Tidal Stream Resource Assessment
We work on trying to understand the magnitude of the tidal energy resource. A large tidal turbine array will have a significant impact on the flow through a site so it is important to develop models of fast tidal flows which can account for this. It is very difficult to do experiments at this scale (although we have tried) so most of the work is numerical. The main code we use is DG-SWEM. Central to our work is not just modelling but developing the right framework for assessing the resource and developing theoretical models to explain our results.
This work is closely related to the other scales tidal stream research carried out in Oxford. Please see here.
Coastal flooding from storm surge can cause severe economic damage and endanger life. This threat is likely to be exacerbated by see level rise and more severe meteorology resulting from climate change. We investigate storm surges using numerical modelling. We are particularly interested in the Bristol Channel region and how extreme water levels would be effected by a Severn Barrage.
Tides are driven by the relative movement of Earth, Sun and Moon and hence are inherently predictable.
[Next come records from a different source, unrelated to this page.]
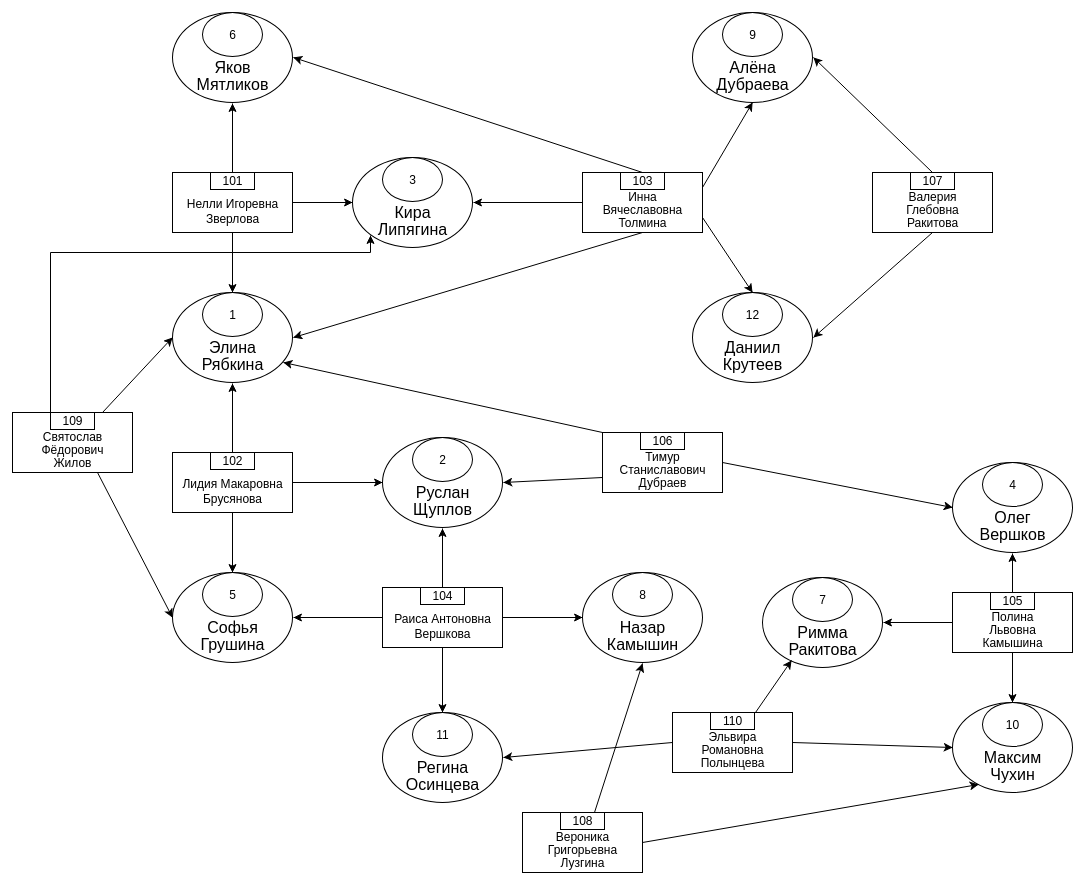
<!DOCTYPE html>
<html lang="ru">
<head>
<meta charset="utf-8">
<title>Схема связей</title>
<style>
:root {
  --paper: #ffffff;
  --ink: #000000;
}
* { box-sizing: border-box; }
html, body { margin: 0; background: var(--paper); }
.diagram {
  position: relative;
  width: 1085px;
  height: 886px;
  overflow: hidden;
  background: var(--paper);
  color: var(--ink);
  font-family: "Liberation Sans", Helvetica, Arial, sans-serif;
}
.node {
  position: absolute;
  left: var(--x);
  top: var(--y);
  width: 121px;
  display: flex;
  flex-direction: column;
  align-items: center;
  border: 1px solid var(--ink);
  background: var(--paper);
}
.number {
  flex: none;
  display: flex;
  align-items: center;
  justify-content: center;
  margin-top: -1px;
  border: 1px solid var(--ink);
  font-size: 12px;
  line-height: 14px;
}
.name {
  flex: none;
  text-align: center;
  white-space: nowrap;
}
.adult { height: 61px; }
.adult .number { width: 45px; height: 18px; }
.adult .name { margin-top: 7px; font-size: 12px; line-height: 15px; }
.adult .three-lines { margin-top: 1px; line-height: 13px; }
.child { height: 91px; border-radius: 50%; }
.child .number { width: 61px; height: 45px; border-radius: 50%; }
.child .name { margin-top: 2px; font-size: 16px; line-height: 17px; }
.links {
  position: absolute;
  left: 0;
  top: 0;
  fill: none;
  stroke: var(--ink);
  stroke-width: 1;
}
.arrowhead { fill: var(--ink); stroke: var(--ink); }
.link { marker-end: url(#arrow); }
</style>
</head>
<body>
<main class="diagram">

  <div class="node child" style="--x:172px;--y:12px"><span class="number">6</span><span class="name">Яков<br>Мятликов</span></div>
  <div class="node child" style="--x:692px;--y:12px"><span class="number">9</span><span class="name">Алёна<br>Дубраева</span></div>
  <div class="node child" style="--x:352px;--y:157px"><span class="number">3</span><span class="name">Кира<br>Липягина</span></div>
  <div class="node child" style="--x:172px;--y:292px"><span class="number">1</span><span class="name">Элина<br>Рябкина</span></div>
  <div class="node child" style="--x:692px;--y:292px"><span class="number">12</span><span class="name">Даниил<br>Крутеев</span></div>
  <div class="node child" style="--x:382px;--y:437px"><span class="number">2</span><span class="name">Руслан<br>Щуплов</span></div>
  <div class="node child" style="--x:952px;--y:462px"><span class="number">4</span><span class="name">Олег<br>Вершков</span></div>
  <div class="node child" style="--x:172px;--y:572px"><span class="number">5</span><span class="name">Софья<br>Грушина</span></div>
  <div class="node child" style="--x:582px;--y:572px"><span class="number">8</span><span class="name">Назар<br>Камышин</span></div>
  <div class="node child" style="--x:762px;--y:577px"><span class="number">7</span><span class="name">Римма<br>Ракитова</span></div>
  <div class="node child" style="--x:382px;--y:712px"><span class="number">11</span><span class="name">Регина<br>Осинцева</span></div>
  <div class="node child" style="--x:952px;--y:702px"><span class="number">10</span><span class="name">Максим<br>Чухин</span></div>

  <div class="node adult" style="--x:172px;--y:172px"><span class="number">101</span><span class="name">Нелли Игоревна<br>Зверлова</span></div>
  <div class="node adult" style="--x:582px;--y:172px"><span class="number">103</span><span class="name three-lines">Инна<br>Вячеславовна<br>Толмина</span></div>
  <div class="node adult" style="--x:872px;--y:172px"><span class="number">107</span><span class="name three-lines">Валерия<br>Глебовна<br>Ракитова</span></div>
  <div class="node adult" style="--x:12px;--y:412px"><span class="number">109</span><span class="name three-lines">Святослав<br>Фёдорович<br>Жилов</span></div>
  <div class="node adult" style="--x:172px;--y:452px"><span class="number">102</span><span class="name">Лидия Макаровна<br>Брусянова</span></div>
  <div class="node adult" style="--x:602px;--y:432px"><span class="number">106</span><span class="name three-lines">Тимур<br>Станиславович<br>Дубраев</span></div>
  <div class="node adult" style="--x:382px;--y:587px"><span class="number">104</span><span class="name">Раиса Антоновна<br>Вершкова</span></div>
  <div class="node adult" style="--x:952px;--y:592px"><span class="number">105</span><span class="name three-lines">Полина<br>Львовна<br>Камышина</span></div>
  <div class="node adult" style="--x:672px;--y:712px"><span class="number">110</span><span class="name three-lines">Эльвира<br>Романовна<br>Полынцева</span></div>
  <div class="node adult" style="--x:522px;--y:812px"><span class="number">108</span><span class="name three-lines">Вероника<br>Григорьевна<br>Лузгина</span></div>

  <svg class="links" width="1085" height="886" viewBox="0 0 1085 886" aria-hidden="true">
    <defs>
      <marker id="arrow" markerUnits="userSpaceOnUse" markerWidth="10" markerHeight="9" refX="9" refY="4.5" orient="auto">
        <path class="arrowhead" d="M8 4.5L1 8L2.8 4.5L1 1z"/>
      </marker>
    </defs>
    <g transform="translate(0.5 0.5)">
      <g id="from-101">
        <path class="link" d="M232 172V103"/>
        <path class="link" d="M292 202H352"/>
        <path class="link" d="M232 232V292"/>
      </g>
      <g id="from-103">
        <path class="link" d="M642 172L293 57"/>
        <path class="link" d="M702 187L752 102"/>
        <path class="link" d="M582 202H473"/>
        <path class="link" d="M702 217L752 292"/>
        <path class="link" d="M642 232L293 337"/>
      </g>
      <g id="from-107">
        <path class="link" d="M932 172L813 57"/>
        <path class="link" d="M932 232L813 337"/>
      </g>
      <g id="from-109">
        <path class="link" d="M50 412V252H370V235"/>
        <path class="link" d="M102 412L172 337"/>
        <path class="link" d="M97 472L172 617"/>
      </g>
      <g id="from-102">
        <path class="link" d="M232 452V383"/>
        <path class="link" d="M292 482H382"/>
        <path class="link" d="M232 512V572"/>
      </g>
      <g id="from-106">
        <path class="link" d="M602 432L283 362"/>
        <path class="link" d="M602 477L503 482"/>
        <path class="link" d="M722 462L952 507"/>
      </g>
      <g id="from-104">
        <path class="link" d="M442 587V528"/>
        <path class="link" d="M382 617H293"/>
        <path class="link" d="M502 617H582"/>
        <path class="link" d="M442 647V712"/>
      </g>
      <g id="from-105">
        <path class="link" d="M1012 592V553"/>
        <path class="link" d="M952 622H883"/>
        <path class="link" d="M1012 652V702"/>
      </g>
      <g id="from-110">
        <path class="link" d="M755 712L791 660"/>
        <path class="link" d="M672 742L503 757"/>
        <path class="link" d="M792 742L952 747"/>
      </g>
      <g id="from-108">
        <path class="link" d="M594 812L642 663"/>
        <path class="link" d="M642 842L978 784"/>
      </g>
    </g>
  </svg>
</main>
</body>
</html>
In many regions, the classical technique of harmonic analysis works very well. However, in fast tidal races, this approach breaks down. We are investigating alternative data driven methods, including Bayesian machine learning, to provide an alternative approach to tidal prediction. Preliminary result have been published here.